Some popular characters had to give way to the story: Meg Ryan, Goose's wife, is only shown in a flashback. Kelly McGillis, who embodied the attractive flight instructor Charlie, is also not part of the party and is not mentioned at all. "I didn't want the story to always look backwards," director Kosinski explained. It was his plan to introduce new characters. McGillis, 64, sees it differently: "I'm old and fat and I look my age and that's not what this whole thing is about," she told Entertainment Today in 2019.
Instead, upon arriving in California, Maverick encounters Penny Benjamin (51-year-old Jennifer Connelly), mentioned only a number of times in "Top Gun" as an admiral's daughter. Apparently, the captain and the owner of the barracks bar have had an on-off relationship for the past few decades. Even now they are getting closer again, but this plot line is completely irrelevant to the story - and ultimately also to the viewers. On the other hand, audience favorite Val Kilmer, who won the fight against throat cancer in 2017, was allowed to return.

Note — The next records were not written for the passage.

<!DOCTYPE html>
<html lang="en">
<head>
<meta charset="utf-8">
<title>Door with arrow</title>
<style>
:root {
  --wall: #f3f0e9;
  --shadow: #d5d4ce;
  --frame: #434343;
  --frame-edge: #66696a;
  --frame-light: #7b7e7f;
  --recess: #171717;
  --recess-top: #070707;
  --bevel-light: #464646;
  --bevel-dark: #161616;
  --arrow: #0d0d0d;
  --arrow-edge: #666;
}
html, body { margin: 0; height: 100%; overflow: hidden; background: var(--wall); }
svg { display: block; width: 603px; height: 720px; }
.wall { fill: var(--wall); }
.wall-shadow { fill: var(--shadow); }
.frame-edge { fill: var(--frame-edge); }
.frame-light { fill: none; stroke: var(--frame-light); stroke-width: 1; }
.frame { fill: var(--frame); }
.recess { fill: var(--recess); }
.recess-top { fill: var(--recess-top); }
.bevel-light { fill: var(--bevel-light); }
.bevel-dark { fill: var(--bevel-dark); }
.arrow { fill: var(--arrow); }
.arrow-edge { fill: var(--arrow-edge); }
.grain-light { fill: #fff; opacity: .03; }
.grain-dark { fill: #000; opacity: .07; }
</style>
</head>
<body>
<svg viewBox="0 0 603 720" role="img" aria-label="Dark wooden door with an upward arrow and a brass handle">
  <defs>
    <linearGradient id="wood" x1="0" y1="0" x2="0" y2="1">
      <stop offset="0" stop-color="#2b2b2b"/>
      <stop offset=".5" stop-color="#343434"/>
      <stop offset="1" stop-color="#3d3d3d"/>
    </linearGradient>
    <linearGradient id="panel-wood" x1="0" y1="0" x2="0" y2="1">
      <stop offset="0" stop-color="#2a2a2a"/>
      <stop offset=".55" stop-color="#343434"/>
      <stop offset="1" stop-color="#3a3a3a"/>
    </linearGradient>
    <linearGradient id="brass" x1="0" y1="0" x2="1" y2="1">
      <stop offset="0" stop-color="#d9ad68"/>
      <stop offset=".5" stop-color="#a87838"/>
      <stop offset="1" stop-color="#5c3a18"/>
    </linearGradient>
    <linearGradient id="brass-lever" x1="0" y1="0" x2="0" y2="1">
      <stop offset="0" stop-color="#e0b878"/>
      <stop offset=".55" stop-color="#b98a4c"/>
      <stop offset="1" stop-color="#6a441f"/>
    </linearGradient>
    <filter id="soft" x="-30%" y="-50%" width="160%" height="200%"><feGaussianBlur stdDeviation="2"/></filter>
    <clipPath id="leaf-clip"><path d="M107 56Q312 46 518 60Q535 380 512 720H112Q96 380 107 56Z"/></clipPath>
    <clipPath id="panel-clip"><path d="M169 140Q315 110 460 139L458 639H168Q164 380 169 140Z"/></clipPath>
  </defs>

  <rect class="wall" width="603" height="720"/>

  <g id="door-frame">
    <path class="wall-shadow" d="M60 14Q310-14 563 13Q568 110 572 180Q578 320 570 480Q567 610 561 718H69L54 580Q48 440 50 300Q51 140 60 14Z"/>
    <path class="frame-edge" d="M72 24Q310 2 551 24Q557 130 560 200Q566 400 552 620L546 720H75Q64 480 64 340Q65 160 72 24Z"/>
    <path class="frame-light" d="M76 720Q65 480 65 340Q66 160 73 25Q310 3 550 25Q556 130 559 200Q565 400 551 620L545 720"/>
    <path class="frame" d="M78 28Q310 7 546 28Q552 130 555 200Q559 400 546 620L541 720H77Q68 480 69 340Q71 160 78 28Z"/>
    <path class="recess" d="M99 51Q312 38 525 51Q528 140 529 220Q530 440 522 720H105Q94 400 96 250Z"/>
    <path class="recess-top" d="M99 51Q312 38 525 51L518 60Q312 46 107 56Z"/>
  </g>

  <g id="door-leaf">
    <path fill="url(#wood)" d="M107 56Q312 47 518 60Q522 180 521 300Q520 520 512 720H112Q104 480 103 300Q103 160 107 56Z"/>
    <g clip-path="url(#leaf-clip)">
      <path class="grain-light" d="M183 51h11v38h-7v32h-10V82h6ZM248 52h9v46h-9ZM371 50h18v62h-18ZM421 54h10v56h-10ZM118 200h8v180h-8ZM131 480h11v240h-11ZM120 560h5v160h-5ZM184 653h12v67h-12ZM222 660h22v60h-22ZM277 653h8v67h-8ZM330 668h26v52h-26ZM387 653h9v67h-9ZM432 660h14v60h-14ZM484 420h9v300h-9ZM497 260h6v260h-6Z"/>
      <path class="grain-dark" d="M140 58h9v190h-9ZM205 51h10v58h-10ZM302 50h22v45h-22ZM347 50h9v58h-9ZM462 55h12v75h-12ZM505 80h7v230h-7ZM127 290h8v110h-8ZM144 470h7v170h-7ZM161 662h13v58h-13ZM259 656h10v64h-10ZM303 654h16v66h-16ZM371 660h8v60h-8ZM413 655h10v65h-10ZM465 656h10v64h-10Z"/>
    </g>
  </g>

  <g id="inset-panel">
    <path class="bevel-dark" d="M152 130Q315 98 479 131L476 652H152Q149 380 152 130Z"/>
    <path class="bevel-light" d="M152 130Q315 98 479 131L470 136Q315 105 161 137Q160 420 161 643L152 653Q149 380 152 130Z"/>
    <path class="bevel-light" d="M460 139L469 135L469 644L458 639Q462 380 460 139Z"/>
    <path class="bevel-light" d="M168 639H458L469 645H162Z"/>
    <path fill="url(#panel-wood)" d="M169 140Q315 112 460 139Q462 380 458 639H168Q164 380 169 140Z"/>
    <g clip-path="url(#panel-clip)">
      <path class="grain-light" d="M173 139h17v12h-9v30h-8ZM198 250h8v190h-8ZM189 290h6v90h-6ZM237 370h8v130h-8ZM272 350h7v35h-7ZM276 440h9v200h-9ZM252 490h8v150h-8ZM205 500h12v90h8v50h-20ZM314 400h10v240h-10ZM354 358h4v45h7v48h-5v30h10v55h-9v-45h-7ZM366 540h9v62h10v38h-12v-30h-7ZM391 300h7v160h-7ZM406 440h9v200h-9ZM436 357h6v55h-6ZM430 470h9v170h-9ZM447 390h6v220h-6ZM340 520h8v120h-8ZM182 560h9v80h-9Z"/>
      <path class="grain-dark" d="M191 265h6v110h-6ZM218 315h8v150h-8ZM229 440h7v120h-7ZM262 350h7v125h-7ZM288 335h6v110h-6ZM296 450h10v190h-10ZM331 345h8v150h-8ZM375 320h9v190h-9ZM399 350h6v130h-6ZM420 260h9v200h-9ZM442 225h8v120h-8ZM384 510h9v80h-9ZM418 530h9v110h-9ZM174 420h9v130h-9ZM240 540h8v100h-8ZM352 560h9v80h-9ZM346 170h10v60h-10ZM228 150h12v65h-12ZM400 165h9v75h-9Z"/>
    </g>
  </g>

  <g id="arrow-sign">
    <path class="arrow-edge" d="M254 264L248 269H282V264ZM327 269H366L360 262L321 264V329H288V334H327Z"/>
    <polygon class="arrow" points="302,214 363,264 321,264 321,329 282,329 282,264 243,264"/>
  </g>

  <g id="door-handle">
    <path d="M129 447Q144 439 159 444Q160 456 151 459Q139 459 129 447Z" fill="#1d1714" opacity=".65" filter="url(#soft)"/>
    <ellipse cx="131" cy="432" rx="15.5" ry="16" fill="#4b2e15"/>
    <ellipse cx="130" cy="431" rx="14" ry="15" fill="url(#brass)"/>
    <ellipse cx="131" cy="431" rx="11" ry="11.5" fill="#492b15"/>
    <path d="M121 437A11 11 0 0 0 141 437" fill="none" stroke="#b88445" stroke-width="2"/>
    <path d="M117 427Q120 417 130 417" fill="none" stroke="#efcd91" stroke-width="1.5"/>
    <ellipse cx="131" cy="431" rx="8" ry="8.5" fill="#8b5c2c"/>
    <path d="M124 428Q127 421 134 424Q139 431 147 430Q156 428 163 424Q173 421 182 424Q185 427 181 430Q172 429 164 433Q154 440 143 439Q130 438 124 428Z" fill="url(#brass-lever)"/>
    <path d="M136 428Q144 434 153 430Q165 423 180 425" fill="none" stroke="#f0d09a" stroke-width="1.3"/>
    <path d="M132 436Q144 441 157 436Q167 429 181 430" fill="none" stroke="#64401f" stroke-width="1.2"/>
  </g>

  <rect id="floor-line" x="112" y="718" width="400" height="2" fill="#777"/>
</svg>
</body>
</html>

Although his voice continues to suffer from the effects of a tracheotomy, chemotherapy and radiation, his serious illness was well integrated into the story. The short scene in which he can be seen should make many fan hearts beat faster.
The fact that Phoenix, for the first time, allows a woman to fly with the elite pilots and not be sexualized is not only a step forward for "Top Gun", but for films in general. Overall, however, the young pilots' characters lack depth and are only there to drive the story forward. But that doesn't matter, because "Top Gun" is all about Tom Cruise. He's never been a particularly good actor, but with his energy and charisma he's sure to make Top Gun: Maverick another cult film.
Of course, this sequel also aimed to evoke nostalgic feelings in "Top Gun" fans. The intros are almost identical, Kenny Loggins still gives you goosebumps with "Danger Zone" and of course Cruise drives up to the hangar in the sunset on his motorbike in old gear. And while Rooster sat on the piano as a young boy while his father and Maverick partied to Jerry Lee Lewis' "Great Balls of Fire", it is now he who hammers the keys to the delight of his trainee colleagues in the local pub. Apparently he not only inherited his father's taste in mustaches, aviator sunglasses and shirts, but also his musical talent. At this sight, even a Maverick gets very sentimental from time to time.
Like the first "Top Gun" part, "Maverick" - this time enhanced by the music of Hans Zimmer - is full of pathos and a passion for aviation and fatherland that only Hollywood can muster. Or, to paraphrase Pete "Maverick" Mitchell, "It's not what I am. It's who I am!" The action film is a thoroughly successful homage to the original by director Tony Scott, who died in 2012.
Despite the rather superficial story, it has even more to offer and surpasses its predecessor on many levels: the aerial action sequences are much more exciting and compelling than in the first part and cry out to be seen on a big screen. The camera work and the sound are breathtaking, giving you the feeling of really being in the cockpit. This is not only because director Joseph Kosinski did a great job on his fourth feature film, but also because the actors had to go through intensive flight training and flew real airplanes during the shooting. "Top Gun: Maverick" is not only worth seeing for fans of the cult film.
"Top Gun: Maverick" is now in German cinemas.